Mike Weber had his moments against the Sooners with several key rushes on scoring drives, but Samuel seems to be the true playmaker that the Buckeyes go to when they need a big play or score. It’s been a long time coming, as Samuel played behind Ezekiel Elliott and he’s done an excellent job of channeling it into his performance on the field this season. Oklahoma seemingly had no answer to stop No. 4 both in the air and on the ground.

Samuel’s usage against Tulsa was surprisingly much lower than it was against Bowling Green, but his his performance against the Sooners showed the trust that the coaching staff has in the H-back’s ability to make things happen. Samuel finished the night with 11 carries for 98 yards and a touchdown.

2. The defense is exceeding expectations and more. Ohio State’s defense continued its ball-hawking Silver Bullet’s style of defensive play, suffocating Baker Mayfield for much of the night. In the first half, Jerome Baker would intercept a pass and take it all the way back for a touchdown while Marshon Lattimore added to his total interception count with one of his own.

There doesn’t seem to be a clear weak spot on this defense, as the defensive front shut down a lot of what Joe Mixon and Samaje Perine had to give on the ground, while the secondary of Malik Hooker and company patrolled the air. Mixon provided most of the scare from a defensive standpoint, but overall this looks like a championship caliber defense so far.

The defense gave up its first touchdown of the season late in the second quarter as Mayfield finally was able to find a receiver in the endzone, but a lot of bending and not breaking tipped the scales in the Buckeyes favor, waiting for Mayfield to make mistakes.
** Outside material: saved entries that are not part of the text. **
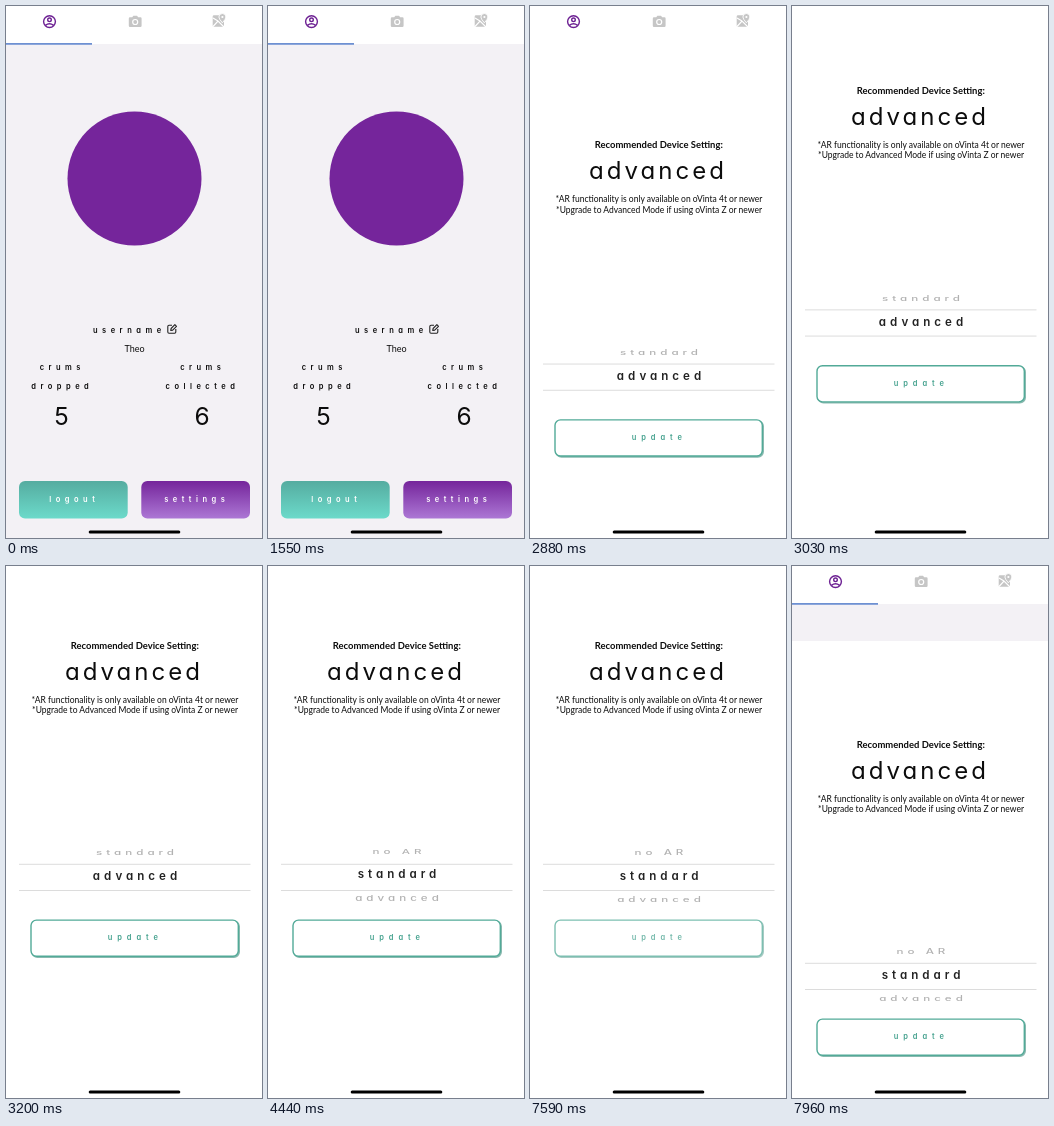
Write an HTML page that moves like this. It is 256 px wide and 532 px high and loops after 8 s.

```html
<!DOCTYPE html>
<html lang="en">
<head>
<meta charset="utf-8">
<title>Profile and device settings</title>
<style>
  html, body { margin: 0; width: 100%; height: 100%; overflow: hidden; background: #fff; }
  svg { display: block; width: 100vw; height: 100vh; }
  text { text-anchor: middle; font-family: Lato, sans-serif; fill: #0c0c0c; white-space: pre; }
  .spaced, .wheel text, .big { font-family: Inter, sans-serif; font-feature-settings: "cv11"; }
  .spaced { font-size: 7.5px; font-weight: 600; letter-spacing: 4.5px; }
  .big { font-size: 24px; letter-spacing: 3px; }
  .count { font: 24.5px Inter, sans-serif; }
  .wheel text { font-size: 11.6px; letter-spacing: 4px; font-weight: 600; fill: #222; }
  .wheel.side text { font-weight: 500; fill: #000; opacity: .3; }
  .light { fill: #fff; }
  .note { font-size: 8.5px; }
  #update rect { filter: drop-shadow(1.6px 1.8px .7px #3a8a7a99); }
</style>
</head>
<body>
<svg viewBox="0 0 256 532" preserveAspectRatio="none">
  <defs>
    <linearGradient id="teal" x2="0" y2="1">
      <stop stop-color="#55aca0"/><stop offset="1" stop-color="#6cdaca"/>
    </linearGradient>
    <linearGradient id="purple" x2="0" y2="1">
      <stop stop-color="#75259b"/><stop offset="1" stop-color="#ac77d5"/>
    </linearGradient>
    <clipPath id="band"><path d="M0 298.5H256V324H0Z"/></clipPath>
    <clipPath id="edges"><path d="M0 282.5H256V298H0ZM0 324.5H256V338H0Z"/></clipPath>
  </defs>

  <rect width="256" height="532" fill="#f3f1f5"/>
  <rect width="256" height="38" fill="#fff"/>
  <rect y="37.2" width="86" height="1.4" fill="#4a76c8"/>

  <g fill="none" stroke="#6d2193" stroke-width="1.4">
    <circle cx="43.5" cy="15.6" r="5.9"/>
    <circle cx="43.5" cy="13.8" r="1.8"/>
    <path d="M39.4 19.4Q43.5 16.2 47.6 19.4"/>
  </g>
  <g fill="#c6c6c6">
    <path d="M124 11.3h2.2l1.2-1.5h3.6l1.2 1.5h2.2q1.2 0 1.2 1.2v7.3q0 1.2-1.2 1.2H124q-1.2 0-1.2-1.2v-7.3q0-1.2 1.2-1.2Z"/>
    <circle cx="129.2" cy="16" r="2.5" stroke="#fff" stroke-width="1.2"/>
    <path d="M208 9.2h10v11.6h-10q-1.3 0-1.3-1.3v-9q0-1.3 1.3-1.3Z"/>
    <path d="M207 20.5l5-5.5 6 6M207 12l5 3" fill="none" stroke="#fff" stroke-width="1.2"/>
    <path d="M216.4 16.8Q212.9 13 212.9 11a3.5 3.5 0 0 1 7 0Q219.9 13 216.4 16.8Z" stroke="#fff" stroke-width=".9"/>
    <circle cx="216.4" cy="11" r="1.1" fill="#fff"/>
  </g>

  <circle cx="128.5" cy="172.5" r="67" fill="#75259b"/>

  <text class="spaced" x="123.3" y="327">username</text>
  <g fill="none" stroke="#222" stroke-width="1.1" stroke-linejoin="round">
    <path d="M166 319.3h-3q-1.2 0-1.2 1.2v5.6q0 1.2 1.2 1.2h5.6q1.2 0 1.2-1.2v-3"/>
    <path d="M164.7 324.5l.4-2 3.8-3.8 1.6 1.6-3.8 3.8Z"/>
  </g>
  <text x="128.5" y="346" font-size="9">Theo</text>
  <text class="spaced" x="56.3" y="364">crums</text>
  <text class="spaced" x="56.3" y="383">dropped</text>
  <text class="count" x="55.5" y="419">5</text>
  <text class="spaced" x="196.8" y="364">crums</text>
  <text class="spaced" x="196.5" y="383">collected</text>
  <text class="count" x="196" y="419">6</text>

  <rect x="13" y="475" width="108.7" height="37.5" rx="6" fill="url(#teal)"/>
  <text class="spaced light" x="68.3" y="496">logout</text>
  <g id="settings">
    <rect x="135.3" y="475" width="108.7" height="37.5" rx="6" fill="url(#purple)"/>
    <text class="spaced light" x="190.8" y="496">settings</text>
  </g>

  <g id="modal">
    <rect y="-24" width="256" height="640" fill="#fff"/>
    <text x="128.8" y="82.5" font-size="9.45" font-weight="700">Recommended Device Setting:</text>
    <text class="big" x="128" y="113.5">advanced</text>
    <text class="note" x="129" y="136.5">*AR functionality is only available on oVinta 4t or newer</text>
    <text class="note" x="129" y="146.8">*Upgrade to Advanced Mode if using oVinta Z or newer</text>
    <path d="M13 298.3H244.5M13 324.5H244.5" stroke="#dcdcdc"/>
    <g clip-path="url(#edges)"><g class="wheel side"></g></g>
    <g clip-path="url(#band)"><g class="wheel"></g></g>
    <g id="update">
      <rect x="25" y="354.1" width="207.3" height="36.2" rx="5.5" fill="#fff" stroke="#52aa98" stroke-width="1.4"/>
      <text class="spaced" x="129.3" y="374.3" style="fill:#46a28f;letter-spacing:4.9px">update</text>
    </g>
  </g>

  <rect x="82.7" y="524.4" width="91.6" height="3" rx="1.5"/>
</svg>
<script>
const LOOP = 8000, RADIUS = 30, STEP = 0.9;
const options = ['no AR', 'standard', 'advanced'];
const $ = id => document.getElementById(id);
const clamp = v => Math.max(0, Math.min(1, v));

const wheels = [...document.querySelectorAll('.wheel')].map(g => options.map(label => {
  const el = document.createElementNS('http://www.w3.org/2000/svg', 'text');
  el.textContent = label;
  return g.appendChild(el);
}));

// Remaining distance (1 to 0) of a critically damped spring.
function spring(t, start, rate) {
  const x = Math.max(0, t - start) / 1000 * rate;
  return (1 + x) * Math.exp(-x);
}

function modalOffset(t) {
  if (t >= 7960) return 99;
  return t >= 3200 ? 0 : 556 * spring(t, 2680, 18.9);
}

function turnWheel(pos) {
  for (const items of wheels) items.forEach((el, i) => {
    const angle = (i - pos) * STEP;
    const y = 310.3 + RADIUS * Math.sin(angle);
    el.setAttribute('transform', `translate(131 ${y}) scale(1 ${Math.max(0.01, Math.cos(angle))})`);
    el.setAttribute('y', 4);
    el.style.display = Math.abs(angle) < 1.5 ? '' : 'none';
  });
}

function draw(t) {
  $('modal').setAttribute('transform', `translate(0 ${modalOffset(t)})`);
  const press = clamp((t - 2320) / 150) - clamp((t - 2470) / 230);
  $('settings').setAttribute('opacity', 1 - 0.8 * press);
  $('update').setAttribute('opacity', t >= 7590 && t < 7960 ? 0.75 : 1);
  turnWheel(t < 5130 ? 1 + spring(t, 4055, 11) : 1);
}

const begin = performance.now();
function tick() {
  draw((performance.now() - begin) % LOOP);
  requestAnimationFrame(tick);
}
tick();
</script>
</body>
</html>
```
The second half provided plenty of highlights as well, with big hits coming from Denzel Ward and several Buckeyes forcing their will on the Sooners offense. Ohio State would also force several turnover on downs when Oklahoma was facing four-down territory, and didn’t give up one of them.

3. There’s *that* Noah Brown Ohio State was hyped about. Are you kidding me, Noah Brown? How about three first half touchdowns for the wide receiver. The Ohio State camp has done nothing but hype up Brown’s ability and his tendency to be “unguardable” in multiple fall camps. After breaking his leg before the start of last season, the Buckeyes wouldn’t get to see Brown in action until this year.

He had a strong showing against Bowling Green and Tulsa, but Oklahoma is no doubt his declaration that he’s arrived. In the first half alone, Brown hauled in three receptions for 62 yards, all three of those receptions going for touchdowns.

His third touchdown of the night would provide one of the best catches of the year which we described above. If you still haven’t had the chance to see it, we’ve got you fully covered. A lot of questions on offense this season was about the wide receivers and if they’d be able to step up with such a young roster. The answer so far has been yes, and Brown has lead the way, especially when it comes in the redzone.

The second half would be much of the same. On the first drive of the half, J.T. Barrett would find Brown in the endzone yet again for his fourth touchdown of the night, upping his total to four receptions for 70 yards. Brown would finish with five receptions for 72 yards and four touchdowns.


Be sure not to miss our Ohio State-Oklahoma postgame show:

Ohio State just clobbered Oklahoma. Let's talk about it.

Posted by Land-Grant Holy Land - For Ohio State fans on Saturday, September 17, 2016